• _ACTION ITEM_:
Each line below that includes the word "gold" adds one to the count; give that count and nothing else.

• _EXERCISE DATA_:

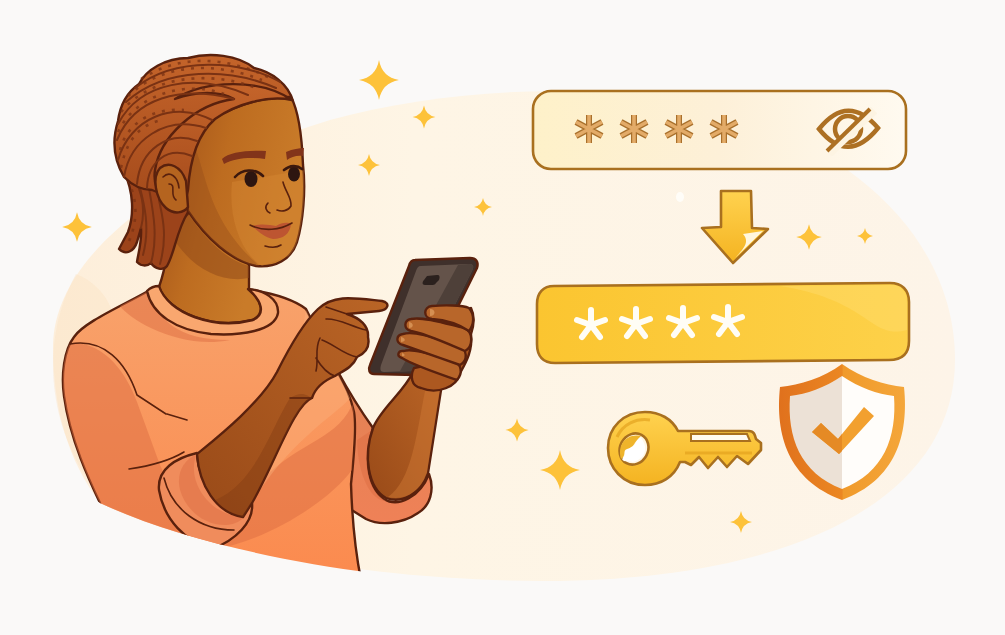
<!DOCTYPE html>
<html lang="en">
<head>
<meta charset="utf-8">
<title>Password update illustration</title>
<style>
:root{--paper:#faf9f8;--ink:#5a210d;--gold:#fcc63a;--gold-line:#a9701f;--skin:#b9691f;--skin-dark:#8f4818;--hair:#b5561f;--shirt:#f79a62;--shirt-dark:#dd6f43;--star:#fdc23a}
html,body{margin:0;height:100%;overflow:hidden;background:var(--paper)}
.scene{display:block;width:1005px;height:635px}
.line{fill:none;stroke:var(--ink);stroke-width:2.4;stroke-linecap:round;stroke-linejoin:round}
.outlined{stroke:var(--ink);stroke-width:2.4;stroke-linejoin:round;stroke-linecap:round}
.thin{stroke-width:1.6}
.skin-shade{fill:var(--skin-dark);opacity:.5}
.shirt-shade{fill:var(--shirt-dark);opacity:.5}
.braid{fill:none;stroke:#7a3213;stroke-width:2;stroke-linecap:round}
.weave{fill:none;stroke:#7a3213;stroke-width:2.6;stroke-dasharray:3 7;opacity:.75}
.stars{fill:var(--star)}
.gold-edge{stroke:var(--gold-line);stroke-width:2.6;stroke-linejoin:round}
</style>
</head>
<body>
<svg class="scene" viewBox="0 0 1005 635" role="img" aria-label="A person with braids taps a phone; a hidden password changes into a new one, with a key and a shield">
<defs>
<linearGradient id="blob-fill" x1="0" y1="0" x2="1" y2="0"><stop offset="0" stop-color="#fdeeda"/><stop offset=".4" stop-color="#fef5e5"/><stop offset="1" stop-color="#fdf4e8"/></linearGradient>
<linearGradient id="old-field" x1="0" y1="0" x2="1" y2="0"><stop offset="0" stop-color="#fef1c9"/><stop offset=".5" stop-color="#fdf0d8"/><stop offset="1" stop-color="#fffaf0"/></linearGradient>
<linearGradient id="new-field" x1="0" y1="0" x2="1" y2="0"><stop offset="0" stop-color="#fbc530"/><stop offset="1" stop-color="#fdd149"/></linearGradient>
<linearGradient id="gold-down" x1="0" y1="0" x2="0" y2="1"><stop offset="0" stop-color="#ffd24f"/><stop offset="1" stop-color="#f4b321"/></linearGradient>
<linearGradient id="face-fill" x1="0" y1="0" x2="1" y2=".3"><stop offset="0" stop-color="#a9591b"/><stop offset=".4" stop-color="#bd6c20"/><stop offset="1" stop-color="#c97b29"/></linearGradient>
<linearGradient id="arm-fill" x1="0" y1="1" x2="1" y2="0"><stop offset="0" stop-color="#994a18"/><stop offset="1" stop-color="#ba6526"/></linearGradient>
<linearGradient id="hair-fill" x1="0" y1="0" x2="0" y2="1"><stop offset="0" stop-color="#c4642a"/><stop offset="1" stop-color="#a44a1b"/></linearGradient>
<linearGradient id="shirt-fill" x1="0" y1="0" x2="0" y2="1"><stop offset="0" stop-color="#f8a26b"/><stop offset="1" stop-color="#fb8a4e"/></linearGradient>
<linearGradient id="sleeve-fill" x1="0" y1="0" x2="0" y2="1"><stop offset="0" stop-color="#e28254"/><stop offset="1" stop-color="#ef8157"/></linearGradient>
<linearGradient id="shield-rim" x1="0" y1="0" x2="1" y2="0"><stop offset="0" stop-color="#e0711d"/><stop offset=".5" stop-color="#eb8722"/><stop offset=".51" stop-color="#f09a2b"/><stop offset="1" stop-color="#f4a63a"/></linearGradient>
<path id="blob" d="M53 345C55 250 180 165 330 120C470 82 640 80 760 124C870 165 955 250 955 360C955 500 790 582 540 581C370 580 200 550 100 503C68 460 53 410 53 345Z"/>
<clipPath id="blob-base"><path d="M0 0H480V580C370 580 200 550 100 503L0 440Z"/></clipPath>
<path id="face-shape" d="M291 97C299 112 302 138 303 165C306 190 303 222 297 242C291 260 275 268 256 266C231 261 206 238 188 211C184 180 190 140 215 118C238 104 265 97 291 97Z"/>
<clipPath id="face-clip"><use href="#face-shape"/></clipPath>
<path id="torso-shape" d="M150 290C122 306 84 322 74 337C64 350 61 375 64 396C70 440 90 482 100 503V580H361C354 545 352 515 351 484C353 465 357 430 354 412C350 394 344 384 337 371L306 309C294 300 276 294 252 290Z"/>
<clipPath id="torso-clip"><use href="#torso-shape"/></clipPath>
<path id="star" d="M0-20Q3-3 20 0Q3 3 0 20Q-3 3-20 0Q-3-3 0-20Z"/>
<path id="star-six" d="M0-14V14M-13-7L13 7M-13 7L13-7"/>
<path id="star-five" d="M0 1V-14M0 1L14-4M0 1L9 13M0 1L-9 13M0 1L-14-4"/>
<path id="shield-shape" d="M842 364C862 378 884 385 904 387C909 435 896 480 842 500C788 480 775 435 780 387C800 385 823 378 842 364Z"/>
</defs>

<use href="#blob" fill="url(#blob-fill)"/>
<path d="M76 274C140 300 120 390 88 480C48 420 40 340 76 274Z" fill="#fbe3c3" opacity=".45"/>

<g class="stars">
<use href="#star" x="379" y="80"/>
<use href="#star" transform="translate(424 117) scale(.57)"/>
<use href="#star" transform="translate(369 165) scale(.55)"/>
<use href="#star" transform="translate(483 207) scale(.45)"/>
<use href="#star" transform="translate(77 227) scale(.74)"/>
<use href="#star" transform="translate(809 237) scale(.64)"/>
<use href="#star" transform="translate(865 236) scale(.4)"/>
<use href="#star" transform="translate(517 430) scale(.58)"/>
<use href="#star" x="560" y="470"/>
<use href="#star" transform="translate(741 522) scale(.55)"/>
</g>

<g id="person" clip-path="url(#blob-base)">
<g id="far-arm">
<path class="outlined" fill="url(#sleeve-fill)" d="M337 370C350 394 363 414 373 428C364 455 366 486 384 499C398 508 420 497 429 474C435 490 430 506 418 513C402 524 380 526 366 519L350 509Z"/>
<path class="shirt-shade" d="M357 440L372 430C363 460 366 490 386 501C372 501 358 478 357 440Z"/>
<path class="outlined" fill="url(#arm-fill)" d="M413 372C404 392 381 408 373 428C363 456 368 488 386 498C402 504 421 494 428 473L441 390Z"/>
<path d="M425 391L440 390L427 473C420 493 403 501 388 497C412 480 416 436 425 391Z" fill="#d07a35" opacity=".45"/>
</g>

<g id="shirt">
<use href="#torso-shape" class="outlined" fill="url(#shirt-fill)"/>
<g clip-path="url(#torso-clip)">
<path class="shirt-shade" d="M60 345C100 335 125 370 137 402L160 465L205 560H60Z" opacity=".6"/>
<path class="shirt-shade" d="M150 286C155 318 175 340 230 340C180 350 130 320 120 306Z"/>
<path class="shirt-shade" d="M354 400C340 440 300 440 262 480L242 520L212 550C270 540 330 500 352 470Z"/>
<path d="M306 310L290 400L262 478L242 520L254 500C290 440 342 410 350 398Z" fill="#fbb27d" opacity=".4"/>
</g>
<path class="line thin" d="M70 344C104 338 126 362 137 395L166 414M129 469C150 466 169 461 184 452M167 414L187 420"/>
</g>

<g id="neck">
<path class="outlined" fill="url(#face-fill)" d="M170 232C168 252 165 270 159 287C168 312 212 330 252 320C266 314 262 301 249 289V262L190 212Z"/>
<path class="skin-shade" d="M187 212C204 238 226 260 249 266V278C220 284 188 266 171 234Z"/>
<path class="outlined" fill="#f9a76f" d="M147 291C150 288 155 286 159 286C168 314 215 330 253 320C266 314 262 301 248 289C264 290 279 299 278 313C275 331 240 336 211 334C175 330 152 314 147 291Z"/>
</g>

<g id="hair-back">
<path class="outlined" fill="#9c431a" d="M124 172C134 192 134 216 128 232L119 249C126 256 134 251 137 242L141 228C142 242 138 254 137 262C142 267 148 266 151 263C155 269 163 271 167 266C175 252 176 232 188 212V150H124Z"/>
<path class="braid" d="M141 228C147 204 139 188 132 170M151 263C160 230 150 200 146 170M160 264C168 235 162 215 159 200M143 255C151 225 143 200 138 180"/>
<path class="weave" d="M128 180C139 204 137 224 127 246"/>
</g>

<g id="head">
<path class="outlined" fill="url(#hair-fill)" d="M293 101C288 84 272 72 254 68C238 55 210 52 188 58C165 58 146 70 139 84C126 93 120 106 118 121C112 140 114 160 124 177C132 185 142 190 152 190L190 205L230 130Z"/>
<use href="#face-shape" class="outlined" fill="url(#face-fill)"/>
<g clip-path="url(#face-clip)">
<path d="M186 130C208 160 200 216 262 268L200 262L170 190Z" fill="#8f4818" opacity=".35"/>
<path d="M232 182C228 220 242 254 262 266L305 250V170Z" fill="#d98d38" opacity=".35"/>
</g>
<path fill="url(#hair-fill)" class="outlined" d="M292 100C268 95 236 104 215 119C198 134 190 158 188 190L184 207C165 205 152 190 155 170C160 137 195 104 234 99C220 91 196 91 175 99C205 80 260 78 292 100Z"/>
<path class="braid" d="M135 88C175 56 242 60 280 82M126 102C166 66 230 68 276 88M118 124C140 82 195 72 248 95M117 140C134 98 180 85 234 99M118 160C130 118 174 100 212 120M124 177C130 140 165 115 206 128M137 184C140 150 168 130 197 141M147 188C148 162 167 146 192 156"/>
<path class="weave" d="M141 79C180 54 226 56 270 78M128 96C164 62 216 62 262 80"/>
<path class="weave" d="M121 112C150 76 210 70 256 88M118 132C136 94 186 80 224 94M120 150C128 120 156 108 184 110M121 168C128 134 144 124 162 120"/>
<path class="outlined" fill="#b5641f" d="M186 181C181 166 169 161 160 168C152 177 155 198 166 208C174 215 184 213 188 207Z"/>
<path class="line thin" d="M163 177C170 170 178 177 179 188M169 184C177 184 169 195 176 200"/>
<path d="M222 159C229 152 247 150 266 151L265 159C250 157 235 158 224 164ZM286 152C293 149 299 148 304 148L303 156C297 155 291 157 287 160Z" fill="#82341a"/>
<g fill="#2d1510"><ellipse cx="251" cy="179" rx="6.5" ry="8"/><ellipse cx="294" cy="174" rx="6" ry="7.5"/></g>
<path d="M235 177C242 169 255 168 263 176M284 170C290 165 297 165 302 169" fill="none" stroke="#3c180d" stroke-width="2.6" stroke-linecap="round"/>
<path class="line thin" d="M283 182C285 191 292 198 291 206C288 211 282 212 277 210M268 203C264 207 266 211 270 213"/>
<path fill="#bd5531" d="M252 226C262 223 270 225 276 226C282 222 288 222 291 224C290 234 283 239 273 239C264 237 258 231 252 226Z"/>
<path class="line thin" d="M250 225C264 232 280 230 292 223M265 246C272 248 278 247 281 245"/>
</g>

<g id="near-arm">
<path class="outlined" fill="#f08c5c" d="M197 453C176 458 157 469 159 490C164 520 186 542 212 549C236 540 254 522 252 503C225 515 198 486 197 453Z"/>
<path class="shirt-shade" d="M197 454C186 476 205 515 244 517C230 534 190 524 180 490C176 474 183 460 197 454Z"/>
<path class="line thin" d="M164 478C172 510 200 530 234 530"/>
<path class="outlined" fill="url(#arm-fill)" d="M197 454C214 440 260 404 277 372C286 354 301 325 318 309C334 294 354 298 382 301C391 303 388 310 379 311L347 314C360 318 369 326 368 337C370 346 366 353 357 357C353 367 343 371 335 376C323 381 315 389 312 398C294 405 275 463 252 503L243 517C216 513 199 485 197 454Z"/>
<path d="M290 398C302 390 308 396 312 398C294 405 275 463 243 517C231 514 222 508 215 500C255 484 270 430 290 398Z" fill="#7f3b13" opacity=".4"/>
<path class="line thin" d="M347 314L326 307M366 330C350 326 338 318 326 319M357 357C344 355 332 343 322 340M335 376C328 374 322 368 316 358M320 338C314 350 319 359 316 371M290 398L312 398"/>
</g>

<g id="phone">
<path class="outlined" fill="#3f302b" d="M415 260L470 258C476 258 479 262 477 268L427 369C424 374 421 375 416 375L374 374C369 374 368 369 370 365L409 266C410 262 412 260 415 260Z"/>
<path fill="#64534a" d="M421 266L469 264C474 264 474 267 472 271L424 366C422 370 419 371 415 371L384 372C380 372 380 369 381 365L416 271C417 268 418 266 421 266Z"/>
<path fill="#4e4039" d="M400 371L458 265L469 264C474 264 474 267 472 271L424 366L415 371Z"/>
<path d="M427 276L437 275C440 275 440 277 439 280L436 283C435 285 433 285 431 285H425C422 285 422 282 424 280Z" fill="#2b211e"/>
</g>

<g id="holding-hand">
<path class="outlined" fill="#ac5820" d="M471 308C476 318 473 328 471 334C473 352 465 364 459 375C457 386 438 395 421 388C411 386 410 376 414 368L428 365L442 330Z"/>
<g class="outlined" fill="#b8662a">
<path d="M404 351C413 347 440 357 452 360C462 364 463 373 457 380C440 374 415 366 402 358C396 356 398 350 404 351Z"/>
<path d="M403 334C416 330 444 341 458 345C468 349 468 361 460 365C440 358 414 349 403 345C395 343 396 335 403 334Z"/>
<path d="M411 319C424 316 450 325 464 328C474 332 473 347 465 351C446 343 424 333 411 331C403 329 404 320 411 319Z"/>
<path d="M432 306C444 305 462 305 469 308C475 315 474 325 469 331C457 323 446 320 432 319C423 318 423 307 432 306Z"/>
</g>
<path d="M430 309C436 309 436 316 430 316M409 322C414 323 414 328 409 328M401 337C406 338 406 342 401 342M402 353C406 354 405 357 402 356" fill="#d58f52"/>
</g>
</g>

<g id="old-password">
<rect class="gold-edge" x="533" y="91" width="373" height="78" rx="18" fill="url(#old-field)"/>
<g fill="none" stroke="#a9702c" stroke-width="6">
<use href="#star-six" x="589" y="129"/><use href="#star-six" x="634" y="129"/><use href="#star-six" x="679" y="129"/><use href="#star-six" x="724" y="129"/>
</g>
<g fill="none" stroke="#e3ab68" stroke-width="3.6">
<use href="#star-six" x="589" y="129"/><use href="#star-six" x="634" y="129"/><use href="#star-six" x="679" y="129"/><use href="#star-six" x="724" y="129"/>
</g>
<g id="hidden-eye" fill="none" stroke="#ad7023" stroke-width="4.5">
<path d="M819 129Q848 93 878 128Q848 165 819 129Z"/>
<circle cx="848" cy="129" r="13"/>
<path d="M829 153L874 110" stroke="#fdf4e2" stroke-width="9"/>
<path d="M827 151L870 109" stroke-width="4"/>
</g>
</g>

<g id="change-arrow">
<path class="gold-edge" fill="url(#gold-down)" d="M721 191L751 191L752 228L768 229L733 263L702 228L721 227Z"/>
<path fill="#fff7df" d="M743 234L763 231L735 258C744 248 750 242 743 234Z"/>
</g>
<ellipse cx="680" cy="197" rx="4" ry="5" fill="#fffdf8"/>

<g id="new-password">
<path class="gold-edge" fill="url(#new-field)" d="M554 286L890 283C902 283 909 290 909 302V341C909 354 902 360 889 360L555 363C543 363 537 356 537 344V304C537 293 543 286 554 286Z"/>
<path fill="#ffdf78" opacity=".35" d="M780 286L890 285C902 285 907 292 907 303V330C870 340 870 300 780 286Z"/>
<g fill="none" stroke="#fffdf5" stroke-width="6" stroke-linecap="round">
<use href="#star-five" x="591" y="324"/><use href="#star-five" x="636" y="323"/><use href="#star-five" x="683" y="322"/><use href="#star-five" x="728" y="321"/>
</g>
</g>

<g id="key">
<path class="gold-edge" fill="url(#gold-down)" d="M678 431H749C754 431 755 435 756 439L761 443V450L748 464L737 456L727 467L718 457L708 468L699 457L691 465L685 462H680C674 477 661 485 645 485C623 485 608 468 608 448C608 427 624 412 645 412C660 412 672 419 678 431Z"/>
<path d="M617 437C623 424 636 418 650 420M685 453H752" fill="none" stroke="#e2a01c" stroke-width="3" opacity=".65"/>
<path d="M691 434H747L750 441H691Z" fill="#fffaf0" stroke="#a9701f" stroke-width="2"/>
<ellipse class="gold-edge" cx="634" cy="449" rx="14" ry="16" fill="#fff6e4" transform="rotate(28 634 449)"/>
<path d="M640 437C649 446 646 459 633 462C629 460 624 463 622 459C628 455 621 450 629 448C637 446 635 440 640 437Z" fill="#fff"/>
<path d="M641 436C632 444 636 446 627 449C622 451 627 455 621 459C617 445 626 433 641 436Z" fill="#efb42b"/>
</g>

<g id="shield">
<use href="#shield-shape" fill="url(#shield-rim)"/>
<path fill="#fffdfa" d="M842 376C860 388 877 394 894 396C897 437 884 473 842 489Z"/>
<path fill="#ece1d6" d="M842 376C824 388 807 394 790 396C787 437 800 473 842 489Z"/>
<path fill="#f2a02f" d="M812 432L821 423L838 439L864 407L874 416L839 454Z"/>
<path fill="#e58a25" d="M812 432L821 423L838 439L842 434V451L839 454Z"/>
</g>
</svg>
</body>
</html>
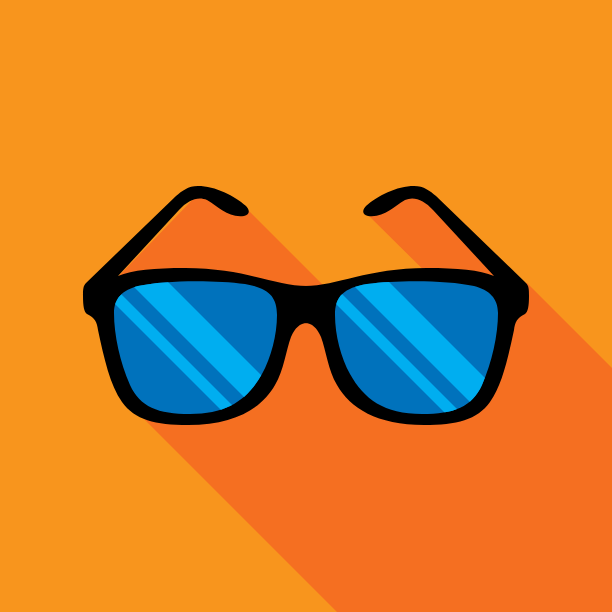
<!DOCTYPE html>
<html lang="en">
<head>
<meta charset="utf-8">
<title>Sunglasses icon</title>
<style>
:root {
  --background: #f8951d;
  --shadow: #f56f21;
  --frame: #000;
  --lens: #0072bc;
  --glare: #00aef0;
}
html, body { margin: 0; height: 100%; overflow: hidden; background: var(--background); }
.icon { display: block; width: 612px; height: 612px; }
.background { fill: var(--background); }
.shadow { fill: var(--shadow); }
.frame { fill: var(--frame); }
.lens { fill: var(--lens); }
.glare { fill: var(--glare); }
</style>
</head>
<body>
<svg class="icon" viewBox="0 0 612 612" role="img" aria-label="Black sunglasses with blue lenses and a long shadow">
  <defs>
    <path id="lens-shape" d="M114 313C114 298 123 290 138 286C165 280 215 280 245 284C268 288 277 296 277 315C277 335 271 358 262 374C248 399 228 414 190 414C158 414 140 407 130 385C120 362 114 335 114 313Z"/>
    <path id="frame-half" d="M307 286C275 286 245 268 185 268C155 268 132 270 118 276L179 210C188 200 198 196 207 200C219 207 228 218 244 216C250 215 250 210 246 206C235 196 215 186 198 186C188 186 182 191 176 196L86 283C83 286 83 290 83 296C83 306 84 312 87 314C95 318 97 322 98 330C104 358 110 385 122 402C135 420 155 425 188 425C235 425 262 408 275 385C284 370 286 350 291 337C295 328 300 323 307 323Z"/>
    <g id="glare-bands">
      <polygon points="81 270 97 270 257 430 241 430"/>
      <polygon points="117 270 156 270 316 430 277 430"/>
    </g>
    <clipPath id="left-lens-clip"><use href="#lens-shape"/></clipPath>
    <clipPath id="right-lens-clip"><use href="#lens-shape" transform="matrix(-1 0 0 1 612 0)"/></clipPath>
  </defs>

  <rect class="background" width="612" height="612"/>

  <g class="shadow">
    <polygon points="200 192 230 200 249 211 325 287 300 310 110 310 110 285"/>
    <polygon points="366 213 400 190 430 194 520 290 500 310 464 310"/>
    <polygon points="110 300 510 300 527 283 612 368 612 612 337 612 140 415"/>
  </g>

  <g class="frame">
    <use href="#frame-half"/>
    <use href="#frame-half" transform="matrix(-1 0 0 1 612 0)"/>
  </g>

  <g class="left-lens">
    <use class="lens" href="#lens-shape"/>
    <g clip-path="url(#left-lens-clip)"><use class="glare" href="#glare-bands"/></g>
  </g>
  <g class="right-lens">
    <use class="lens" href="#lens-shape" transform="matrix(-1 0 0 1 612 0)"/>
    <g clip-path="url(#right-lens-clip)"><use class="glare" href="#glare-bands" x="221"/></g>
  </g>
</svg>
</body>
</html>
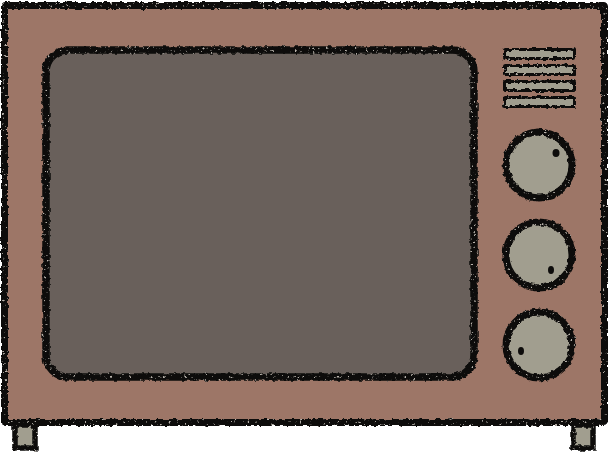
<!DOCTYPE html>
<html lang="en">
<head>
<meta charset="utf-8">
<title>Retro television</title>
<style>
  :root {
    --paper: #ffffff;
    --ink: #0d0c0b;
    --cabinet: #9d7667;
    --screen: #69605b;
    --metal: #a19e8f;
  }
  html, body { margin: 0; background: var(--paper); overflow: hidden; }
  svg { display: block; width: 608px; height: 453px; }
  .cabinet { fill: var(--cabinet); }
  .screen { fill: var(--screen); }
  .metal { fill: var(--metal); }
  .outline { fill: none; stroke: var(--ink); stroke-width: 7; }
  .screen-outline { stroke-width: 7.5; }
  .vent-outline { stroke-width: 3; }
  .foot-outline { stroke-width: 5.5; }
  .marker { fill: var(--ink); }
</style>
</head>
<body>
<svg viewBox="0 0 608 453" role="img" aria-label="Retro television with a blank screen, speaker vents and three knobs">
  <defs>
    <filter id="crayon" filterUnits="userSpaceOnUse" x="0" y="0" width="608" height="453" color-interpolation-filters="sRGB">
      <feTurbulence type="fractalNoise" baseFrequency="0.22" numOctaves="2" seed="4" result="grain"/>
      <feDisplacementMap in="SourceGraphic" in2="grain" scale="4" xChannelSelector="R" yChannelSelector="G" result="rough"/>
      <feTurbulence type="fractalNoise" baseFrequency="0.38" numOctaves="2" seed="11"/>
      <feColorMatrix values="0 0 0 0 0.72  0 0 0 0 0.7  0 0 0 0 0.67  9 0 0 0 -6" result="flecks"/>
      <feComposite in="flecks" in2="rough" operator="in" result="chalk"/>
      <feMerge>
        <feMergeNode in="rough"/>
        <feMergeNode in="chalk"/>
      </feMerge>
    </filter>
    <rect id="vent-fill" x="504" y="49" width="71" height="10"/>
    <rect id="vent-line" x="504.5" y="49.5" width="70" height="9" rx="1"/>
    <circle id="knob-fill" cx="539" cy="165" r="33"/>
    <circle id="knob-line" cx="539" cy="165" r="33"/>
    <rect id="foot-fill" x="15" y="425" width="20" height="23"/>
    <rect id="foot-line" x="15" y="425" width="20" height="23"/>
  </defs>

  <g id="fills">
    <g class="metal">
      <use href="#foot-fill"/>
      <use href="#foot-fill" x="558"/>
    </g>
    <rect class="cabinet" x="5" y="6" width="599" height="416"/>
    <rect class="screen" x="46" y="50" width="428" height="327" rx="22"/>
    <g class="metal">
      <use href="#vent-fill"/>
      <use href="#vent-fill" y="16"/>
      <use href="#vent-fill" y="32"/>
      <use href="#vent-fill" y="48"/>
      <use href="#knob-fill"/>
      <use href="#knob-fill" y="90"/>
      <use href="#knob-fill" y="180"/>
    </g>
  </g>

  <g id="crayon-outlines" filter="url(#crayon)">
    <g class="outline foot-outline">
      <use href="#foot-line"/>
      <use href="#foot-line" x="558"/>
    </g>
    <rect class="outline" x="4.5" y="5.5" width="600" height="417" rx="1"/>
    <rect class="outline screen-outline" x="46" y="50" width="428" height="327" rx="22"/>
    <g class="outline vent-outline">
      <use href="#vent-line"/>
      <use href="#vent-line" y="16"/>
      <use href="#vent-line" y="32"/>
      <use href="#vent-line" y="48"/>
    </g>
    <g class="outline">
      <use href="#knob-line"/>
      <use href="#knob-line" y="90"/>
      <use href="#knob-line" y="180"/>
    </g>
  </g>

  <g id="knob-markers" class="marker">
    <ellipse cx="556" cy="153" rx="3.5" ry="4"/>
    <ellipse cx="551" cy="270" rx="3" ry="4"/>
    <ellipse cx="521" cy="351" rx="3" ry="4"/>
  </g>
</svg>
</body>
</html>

• _COMPLETED TASK_:
8